Mental health professionals in Minnesota need to be aware of —and comply with—both the compliance obligations imposed by the Health Insurance Portability and Accountability Act (HIPAA) and its regulations, as well as those imposed by the Minnesota Health Records Act While the two laws are generally in alignment, there is a difference between HIPAA and the Health Records Act when it comes to psychotherapy notes.
Psychotherapy Notes Defined.
Notes recorded by a health care provider who is a mental health professional that:
1) Document or analyze the contents of conversations during a counseling session; and
2) Are separated from the rest of the patient’s medical records (45 C.F.R. § 164.501)
HIPAA Standard: Right of Access.
Under HIPAA’s Privacy Rule, a mental health professional is not required to disclose psychotherapy notes to a patient In fact, psychotherapy notes are specifically excluded from a patient’s general right to access or inspect their own medical records If a mental health professional ever wishes to disclose the psychotherapy notes, however, they are permitted to do so, but must first receive the patient’s authorization (45 C.F.R. § 164.524(a).
There are only three instances in which a mental health professional does not need patient authorization to use or disclose psychotherapy notes under HIPAA:
•Use by the provider for treatment;
•Use or disclosure for certain training purposes; or
•Use or disclosure to defense in a legal action (45 C.F.R. § 164.508(a)(2))
Minnesota Standard: Patient Access.
Minnesota’s Health Records Act gives patients broader rights when it comes to accessing mental health records because it does not distinguish psychotherapy notes from other medical records Minnesota law requires that a provider give a patient “complete and current” information concerning any diagnosis, treatment or prognosis that relates to the patient upon request (Minn.
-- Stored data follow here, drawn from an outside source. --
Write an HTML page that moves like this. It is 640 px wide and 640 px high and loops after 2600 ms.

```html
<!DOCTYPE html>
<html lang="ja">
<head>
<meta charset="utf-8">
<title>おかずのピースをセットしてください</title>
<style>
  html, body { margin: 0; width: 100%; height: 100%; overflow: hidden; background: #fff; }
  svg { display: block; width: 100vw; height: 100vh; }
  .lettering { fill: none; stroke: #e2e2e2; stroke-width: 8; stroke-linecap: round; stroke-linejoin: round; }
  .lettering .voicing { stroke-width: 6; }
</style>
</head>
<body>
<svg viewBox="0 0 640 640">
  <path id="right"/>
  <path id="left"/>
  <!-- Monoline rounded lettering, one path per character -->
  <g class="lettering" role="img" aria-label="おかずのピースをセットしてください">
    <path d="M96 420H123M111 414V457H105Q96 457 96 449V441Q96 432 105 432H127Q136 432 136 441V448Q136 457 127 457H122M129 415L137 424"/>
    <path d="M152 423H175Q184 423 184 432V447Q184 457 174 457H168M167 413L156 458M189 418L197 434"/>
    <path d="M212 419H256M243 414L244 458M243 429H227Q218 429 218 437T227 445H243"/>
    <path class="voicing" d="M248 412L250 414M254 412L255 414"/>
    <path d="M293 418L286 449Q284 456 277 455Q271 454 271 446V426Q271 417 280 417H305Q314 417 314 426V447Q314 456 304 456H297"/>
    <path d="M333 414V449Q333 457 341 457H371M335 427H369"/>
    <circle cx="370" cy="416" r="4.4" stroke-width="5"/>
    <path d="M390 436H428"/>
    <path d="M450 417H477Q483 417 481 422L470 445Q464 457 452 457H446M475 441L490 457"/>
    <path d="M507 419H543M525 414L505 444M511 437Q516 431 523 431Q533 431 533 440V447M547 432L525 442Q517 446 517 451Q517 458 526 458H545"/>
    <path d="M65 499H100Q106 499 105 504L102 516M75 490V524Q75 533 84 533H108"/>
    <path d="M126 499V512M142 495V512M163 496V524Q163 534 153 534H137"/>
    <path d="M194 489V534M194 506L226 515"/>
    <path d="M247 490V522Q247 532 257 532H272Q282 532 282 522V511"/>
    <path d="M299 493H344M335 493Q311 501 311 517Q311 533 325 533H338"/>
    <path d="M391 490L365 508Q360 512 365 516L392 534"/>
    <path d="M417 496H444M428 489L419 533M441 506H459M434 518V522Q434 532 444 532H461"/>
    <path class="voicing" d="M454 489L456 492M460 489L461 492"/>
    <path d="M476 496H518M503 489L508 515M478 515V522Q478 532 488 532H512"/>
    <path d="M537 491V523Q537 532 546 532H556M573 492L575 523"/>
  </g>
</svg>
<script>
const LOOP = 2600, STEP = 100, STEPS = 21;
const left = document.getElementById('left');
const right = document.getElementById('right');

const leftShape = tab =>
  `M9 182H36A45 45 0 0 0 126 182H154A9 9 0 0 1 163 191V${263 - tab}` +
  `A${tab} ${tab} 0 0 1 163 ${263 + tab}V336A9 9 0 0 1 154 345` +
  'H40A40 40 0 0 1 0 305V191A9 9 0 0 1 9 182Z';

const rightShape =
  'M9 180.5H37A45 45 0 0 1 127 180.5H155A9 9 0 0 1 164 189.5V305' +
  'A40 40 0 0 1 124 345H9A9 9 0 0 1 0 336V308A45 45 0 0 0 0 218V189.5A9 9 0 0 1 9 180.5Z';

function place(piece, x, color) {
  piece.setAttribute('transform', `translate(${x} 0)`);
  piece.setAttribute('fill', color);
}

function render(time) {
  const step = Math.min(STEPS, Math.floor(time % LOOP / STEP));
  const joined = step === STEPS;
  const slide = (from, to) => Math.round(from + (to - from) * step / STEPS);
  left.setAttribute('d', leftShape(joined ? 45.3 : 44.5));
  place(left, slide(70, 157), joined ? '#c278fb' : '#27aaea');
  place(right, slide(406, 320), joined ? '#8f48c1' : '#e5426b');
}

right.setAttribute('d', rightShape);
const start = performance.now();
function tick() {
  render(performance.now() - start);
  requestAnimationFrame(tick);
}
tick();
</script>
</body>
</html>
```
Stat. § 144.292, subd. 2). A client also has the right to access and consent to release records related to psychological services under administrative rules governing psychologists (Minn. R. 7200.4710).
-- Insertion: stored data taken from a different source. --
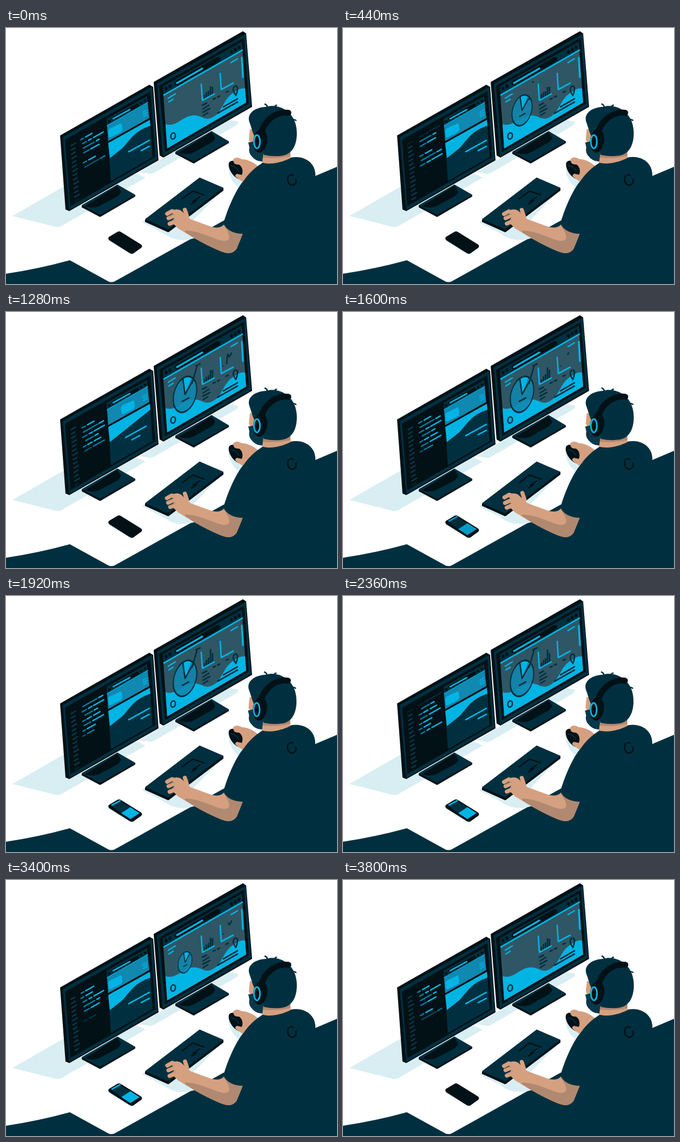
Recreate the animation shown at these times as an HTML page. Size 612 px wide and 474 px high, loop 3.84 s.

```html
<!DOCTYPE html>
<html lang="en">
<head>
<meta charset="utf-8">
<title>Developer at work</title>
<style>
html, body { margin: 0; width: 100%; height: 100%; overflow: hidden; background: #fff; }
svg { display: block; width: 612px; height: 474px; }
.navy { fill: #003040; }
.black { fill: #021116; }
.cyan { fill: #00b4e4; }
.blue { fill: #1088b0; }
.shade { fill: #d8eef3; }
.skin { fill: #d5a080; }
.tan { fill: #b08970; }
.line { fill: none; stroke-width: 2.6; stroke-linecap: round; stroke-linejoin: round; }
.sn { stroke: #003040; }
.sb { stroke: #021116; }
.sc { stroke: #00b4e4; }
.ss { stroke: #d5a080; }
</style>
</head>
<body>
<svg viewBox="0 0 612 474">
  <!-- floor and shadows -->
  <path class="navy" d="M0 455Q60 446 118 430L187 468Q195 473 203 468L400 358L560 279L612 257V474H0Z"/>
  <path class="shade" d="M12 348L104 295L243 270L258 277L102 367Q97 370 91 368ZM247 267L266 270Q270 270 274 268L426 180Q432 175 427 173L410 170Z"/>
  <path class="shade" d="M252 360L257 355L400 300L335 368L352 388Q315 400 291 380ZM189 394L233 420L240 416L200 388ZM411 256Q412 285 436 299L446 282L420 250Z"/>

  <!-- left monitor -->
  <path class="black" d="M140 329L206 290L239 309V312L174 350L140 332Z"/>
  <path class="navy" d="M140 328L206 290L239 309L174 346Z"/>
  <path class="black" d="M146 330L206 292L213 303Q211 309 204 313L172 330Q160 335 146 330Z"/>
  <path class="black" d="M100 199L265 105L272 109L282 245L117 339L110 336Z"/>
  <path class="navy" d="M105 202L270 109L280 243L117 337Z"/>
  <path class="black" d="M109 207L267 117L276 239L119 330Z"/>
  <path class="navy" d="M186 168L261 126L270 239L194 283Z"/>
  <path class="line sb" style="stroke-width:6" d="M198 168L243 143"/>
  <path class="line sc" d="M198 168L229 151"/>
  <g class="black"><circle cx="191" cy="173" r="2.6"/><circle cx="250" cy="139" r="2.4"/><circle cx="257" cy="135" r="2.4"/></g>
  <path class="blue" d="M187 182L262 139L265 167L189 210Z"/>
  <path class="line sc" style="stroke-width:1.6" d="M187 181L262 138M253 156L260 152M253 160L261 156M254 164L261 160"/>
  <path id="patch" class="cyan" d="M192 186L211 177Q214 176 214 179L215 188Q215 191 212 193L194 202Q190 203 190 200L189 191Q189 188 192 186Z"/>
  <path class="black" d="M188 210L266 166V170L189 214Z"/>
  <path class="cyan" d="M189 213L266 170L267 181L192 241Z"/>
  <path id="hill" class="navy"/>
  <path id="text1" class="line sc" d="M227 229L265 208"/>
  <path id="text2" class="line sc" d="M250 227L265 219"/>
  <g id="margin" class="line" stroke="#083f50" style="stroke-width:2.2"></g>
  <g id="code" class="line sc"></g>

  <!-- right monitor -->
  <path class="black" d="M313 230L380 191L412 210V213L347 251L313 233Z"/>
  <path class="navy" d="M313 229L380 191L412 210L347 247Z"/>
  <path class="black" d="M319 231L380 193L387 203Q385 209 378 213L346 231Q333 236 319 231Z"/>
  <path class="black" d="M273 100L438 6L444 10L455 146L291 240L284 236Z"/>
  <path class="navy" d="M279 103L443 11L453 144L290 238Z"/>
  <path class="black" d="M283 107L440 18L449 140L294 230Z"/>
  <path class="navy" d="M290 108L436 25L438 41L291 125Z"/>
  <path fill="#2f5664" d="M291 125L437 41L444 138L298 223Z"/>
  <path class="line sb" style="stroke-width:9" d="M316 102L392 58"/>
  <path class="line sc" style="stroke-width:3.4" d="M316 102L363 75"/>
  <g class="black"><ellipse cx="296" cy="112" rx="2.6" ry="3.4"/><ellipse cx="303" cy="108" rx="2.6" ry="3.4"/>
    <ellipse cx="417" cy="44" rx="2.7" ry="3.6"/><ellipse cx="424" cy="40" rx="2.7" ry="3.6"/><ellipse cx="431" cy="36" rx="2.7" ry="3.6"/></g>
  <path class="cyan" d="M295 178C315 184 324 165 344 162C360 160 365 171 378 167C401 159 400 131 422 119C430 113 436 111 442 112L444 138L298 223Z"/>
  <path class="line sc" d="M292 124L437 41M300 130L313 122M301 137L309 132M416 64L428 57M361 104L363 134L385 122M396 84L398 114L420 102"/>
  <path class="line sc" style="stroke-width:3.4" d="M436 55L438 91"/>
  <path class="line sn" d="M363 143L371 139M364 150L375 143M364 156L377 149M365 162L373 157M383 132L387 130M391 128L395 126M407 119L411 117M391 158L428 137M402 146L428 131"/>
  <path class="line sn" d="M425 125C420 117 419 114 421 110C424 106 428 107 428 112Q428 118 425 125Z"/>
  <ellipse class="line sn" cx="309" cy="200" rx="4.2" ry="5.8" transform="rotate(12 309 200)"/>
  <g id="bars" class="line sn" style="stroke-width:2.8"></g>
  <path id="graph" class="line sn" d="M402 100L405 99L407 104L410 78L413 83L417 76" pathLength="1"/>
  <g id="pie">
    <g transform="matrix(.72 -.41 .07 1.03 0 0)">
      <circle class="blue" r="30" opacity=".88"/>
      <path class="cyan" d="M0 0L-3 -29.5A30 30 0 0 1 19 -23Z"/>
      <circle class="line sn" r="30" style="stroke-width:3"/>
    </g>
    <path class="line sn" d="M-4 -29L0 0L14 -25M-5 13L7 6.5"/>
  </g>
  <path id="callout" class="line sn" d="M344 132L353 101M351 100L359 96" pathLength="1"/>

  <!-- keyboard and phone -->
  <path class="black" d="M257 355L358 277L402 296V301L302 377Q300 379 297 377L257 359Z"/>
  <path class="navy" d="M257 354L358 277L402 296L300 373Z"/>
  <path class="line sb" d="M326 316L345 302L366 309M346 321L358 313M343 326L352 320"/>
  <path class="black" d="M190 387L205 378Q209 375 213 378L250 401Q253 404 250 407L236 417Q233 419 229 417L191 393Q188 390 190 387Z"/>
  <g id="phone">
    <path class="navy" d="M194 388L209 379L230 391L213 402Z"/>
    <path class="cyan" d="M213 402L230 391L247 402L230 413Z"/>
    <path class="line sc" d="M196 387L211 379"/>
  </g>

  <!-- mouse and right hand -->
  <g id="mouse">
    <path class="black" d="M412 250Q415 245 421 246C432 249 440 260 441 272Q440 281 431 280C419 276 410 260 412 250Z"/>
    <path class="line sn" style="stroke-width:2" d="M416 255Q426 256 430 265"/>
    <path class="skin" d="M421 248Q418 243 423 241Q429 238 436 243C448 243 460 250 469 259C461 264 454 271 447 283Q440 288 432 281L425 276Q422 272 427 270L436 272C439 265 437 257 431 253Q421 253 421 248Z"/>
  </g>

  <!-- left arm and hand -->
  <path class="skin" d="M318 342L329 350L341 354L374 366Q397 375 405 361L438 380C432 398 429 417 410 417C398 416 360 397 333 380L318 371L306 359Z"/>
  <path class="tan" d="M331 375C358 375 384 391 400 394Q412 395 413 388C412 379 407 372 402 364L438 380C432 398 429 417 410 417C398 416 360 397 331 378Z"/>
  <g id="fingers" class="line ss" style="stroke-width:7.5">
    <path d="M298 344L307 339L321 344"/><path d="M300 353L311 348L322 353"/>
    <path d="M303 362L313 358L324 363"/><path d="M331 336L335 348L330 360"/>
  </g>
  <path class="skin" d="M306 339Q318 331 328 342L341 354V374L318 371Z"/>
  <path class="line" stroke="#b08970" style="stroke-width:1.2" d="M301 349L311 345M304 358L313 354"/>

  <!-- torso and head -->
  <g id="body">
    <path class="navy" d="M402 362C409 337 424 300 440 282C452 265 463 257 475 249L526 240C551 235 574 249 572 276L590 474H400L438 381C421 381 407 374 402 362Z"/>
    <path class="line sb" d="M522 274C518 286 526 294 533 290Q538 287 536 280M525 273Q528 270 531 273"/>
    <path class="skin" d="M474 228L526 230V241C509 249 490 254 473 249Z"/>
    <path class="tan" d="M476 232L526 230V237Q500 243 475 240Z"/>
    <path class="skin" d="M451 187L449 207L455 216L472 213L467 190Z"/>
    <path class="navy" d="M450 174C445 160 458 147 481 146C502 139 533 153 537 185C540 207 534 232 513 236Q495 239 477 235L466 208C457 202 456 190 450 174Z"/>
    <path fill="#08384a" d="M448 212L458 210L477 224L474 247Q462 248 453 236Q448 230 450 221Z"/>
    <path class="line sn" d="M484 148Q483 143 479 141M496 149Q496 144 500 143M526 171Q531 168 536 171"/>
    <path class="line sb" style="stroke-width:11" d="M471 199C475 174 497 154 522 157"/>
    <ellipse class="black" cx="470" cy="209" rx="13" ry="22" transform="rotate(8 470 209)"/>
    <ellipse class="line sc" cx="464" cy="210.5" rx="5.6" ry="12.3" style="fill:#021116;stroke-width:3"/>
  </g>
</svg>
<script>
const LOOP = 3840, HALF = LOOP / 2, SLOPE = 0.565, PITCH = 8.8;
const el = id => document.getElementById(id);
const clamp = v => Math.max(0, Math.min(1, v));
const ease = (t, from, to) => { const p = clamp((t - from) / (to - from)); return p * p * (3 - 2 * p); };
// rises over [a, b], falls over [c, d]
const pulse = (t, a, b, c, d) => ease(t, a, b) - ease(t, c, d);
const mod = (a, n) => ((a % n) + n) % n;
const move = (id, x, y) => el(id).setAttribute('transform', `translate(${x} ${y})`);

// each row: start and end of its strokes along the line
const rows = [
  [[0, 5], [9, 21]], [[3, 10], [14, 19], [23, 41]], [[4, 24], [28, 33]], [[4, 14], [17, 32]],
  [], [[2, 8], [12, 24]], [[4, 30], [33, 41]], [[2, 10], [14, 20], [23, 42]], [[7, 21], [24, 30]],
  [[2, 7], [10, 18], [22, 34]], [[4, 16], [20, 40]], [[1, 6], [9, 24]]
];

function slanted(x, y, from, to) {
  return `M${x + from} ${y - from * SLOPE}L${x + to} ${y - to * SLOPE}`;
}

function drawCode(t) {
  const scroll = t / LOOP * rows.length * PITCH;
  el('code').innerHTML = rows.map((row, i) => {
    const y = mod(i * PITCH - scroll + PITCH, rows.length * PITCH) - PITCH;
    const shown = clamp((y + 4) / 4) * clamp((58 - y) / 8);
    if (!shown) return '';
    return row.map(([a, b], k) =>
      `<path opacity="${shown * (k ? 1 : 0.65)}" d="${slanted(138 + y * 0.07, 207 + y, a, b)}"/>`).join('');
  }).join('');

  let marks = '';
  for (let i = 0; i < 14; i++) {
    const y = i * 7.9 - mod(scroll / PITCH, 1) * 7.9;
    const shown = clamp((y + 5) / 5) * clamp((105 - y) / 5);
    marks += `<path opacity="${shown}" d="${slanted(120 + y * 0.075, 218 + y, 0, i % 3 ? 7 : 9)}"/>`;
  }
  el('margin').innerHTML = marks;
}

function drawPage(t) {
  const m = pulse(t, 480, 840, 1260, 1470);
  const mix = (a, b) => a + (b - a) * m;
  move('patch', 24 * m, -13.5 * m);
  move('text1', -6 * m, 3.4 * m);
  move('text2', -18 * m, 10 * m);
  el('hill').setAttribute('d',
    `M192 241C${mix(226, 217)} ${mix(223, 221)} ${mix(225, 242)} ${mix(194, 201)} 267 181L271 239L194 283Z`);
}

function drawStroke(id, from, to) {
  const path = el(id);
  path.style.visibility = to - from > 0.005 ? 'visible' : 'hidden';
  path.style.strokeDasharray = `0 ${from} ${Math.max(0, to - from)} 2`;
}

function drawCharts(t, half) {
  const size = pulse(t, 60, 560, 3200, 3660);
  el('pie').setAttribute('transform', `translate(331 152.5) scale(${size})`);
  el('pie').style.visibility = size > 0.01 ? 'visible' : 'hidden';
  drawStroke('callout', 0, pulse(t, 380, 1050, 2600, 3150));
  drawStroke('graph', ease(half, 1000, 1700), ease(half, 480, 1080));

  const swell = pulse(t, 1300, 1920, 2600, 3300);
  el('bars').innerHTML = [5, 8, 8, 14, 11].map((h, i) => {
    const x = 367 + i * 3.7, y = 129.5 - i * 2.1;
    const grow = [-1, 0, 2, 10, 3][i] * swell;
    const wave = Math.sin(t / LOOP * 4 * Math.PI + i) - Math.sin(i);
    return `<path d="M${x} ${y}V${y - h - grow - wave}"/>`;
  }).join('');
}

function drawPerson(t) {
  const lean = pulse(t, 200, 800, 950, 1280) + pulse(t, 1450, 1900, 2700, 3300);
  el('body').setAttribute('transform', `rotate(${-0.2 * lean} 420 380)`);
  const reach = pulse(t, 300, 800, 920, 1250);
  move('mouse', 3.5 * reach, -1.5 * reach);
  [...el('fingers').children].forEach((finger, i) => {
    const tap = Math.sin(t / LOOP * 2 * Math.PI * 8 + i * 1.9);
    finger.setAttribute('transform', `translate(${0.6 * tap} ${-0.9 * tap})`);
  });
}

function frame(now) {
  const t = now % LOOP, half = t % HALF;
  drawCode(t);
  drawPage(half);
  drawCharts(t, half);
  drawPerson(t);
  el('phone').style.opacity = pulse(t, 1480, 1640, 3500, 3660);
  requestAnimationFrame(frame);
}
frame(performance.now());
</script>
</body>
</html>
```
Minnesota has created an exception, however, that gives providers the discretion to withhold health records (including psychotherapy notes) if the provider believes that “the information is detrimental to the physical or mental health of the patient, or is likely to cause the patient to inflict self harm, or to harm another ” (Minn. Stat. § 144.292, subd. 7)
Minnesota also has a “Duty to Warn” statute that places a provider under a duty to disclose protected information to “predict, warn of, or take reasonable precautions to provide protections from, violent behaviors”. This duty arises when a patient has communicated a specific, serious threat of physical violence against a specific, clearly identified or identifiable potential victim If this occurs, a provider must make reasonable efforts to communicate the threat to the potential victim or to law enforcement (Minn. Stat. § 148.975, subd. 2).
If HIPAA and a state law differ as to patient access to medical records, HIPAA says that the law that gives the patients more access is the law that the covered entities within the state should follow (45 C.F.R. § 160.203(b)). Because Minnesota provides the right for a patient to access all of their medical records (without any restrictions as to psychotherapy notes), Minnesota mental health professionals should be aware that their patients will be able to access any psychotherapy notes that relate to that patient.
**This article was originally posted by the Minnesota Department of Health, Holt Law, LLC assumes no liability for it’s accuracy. This is not legal advice. Please consult with an attorney.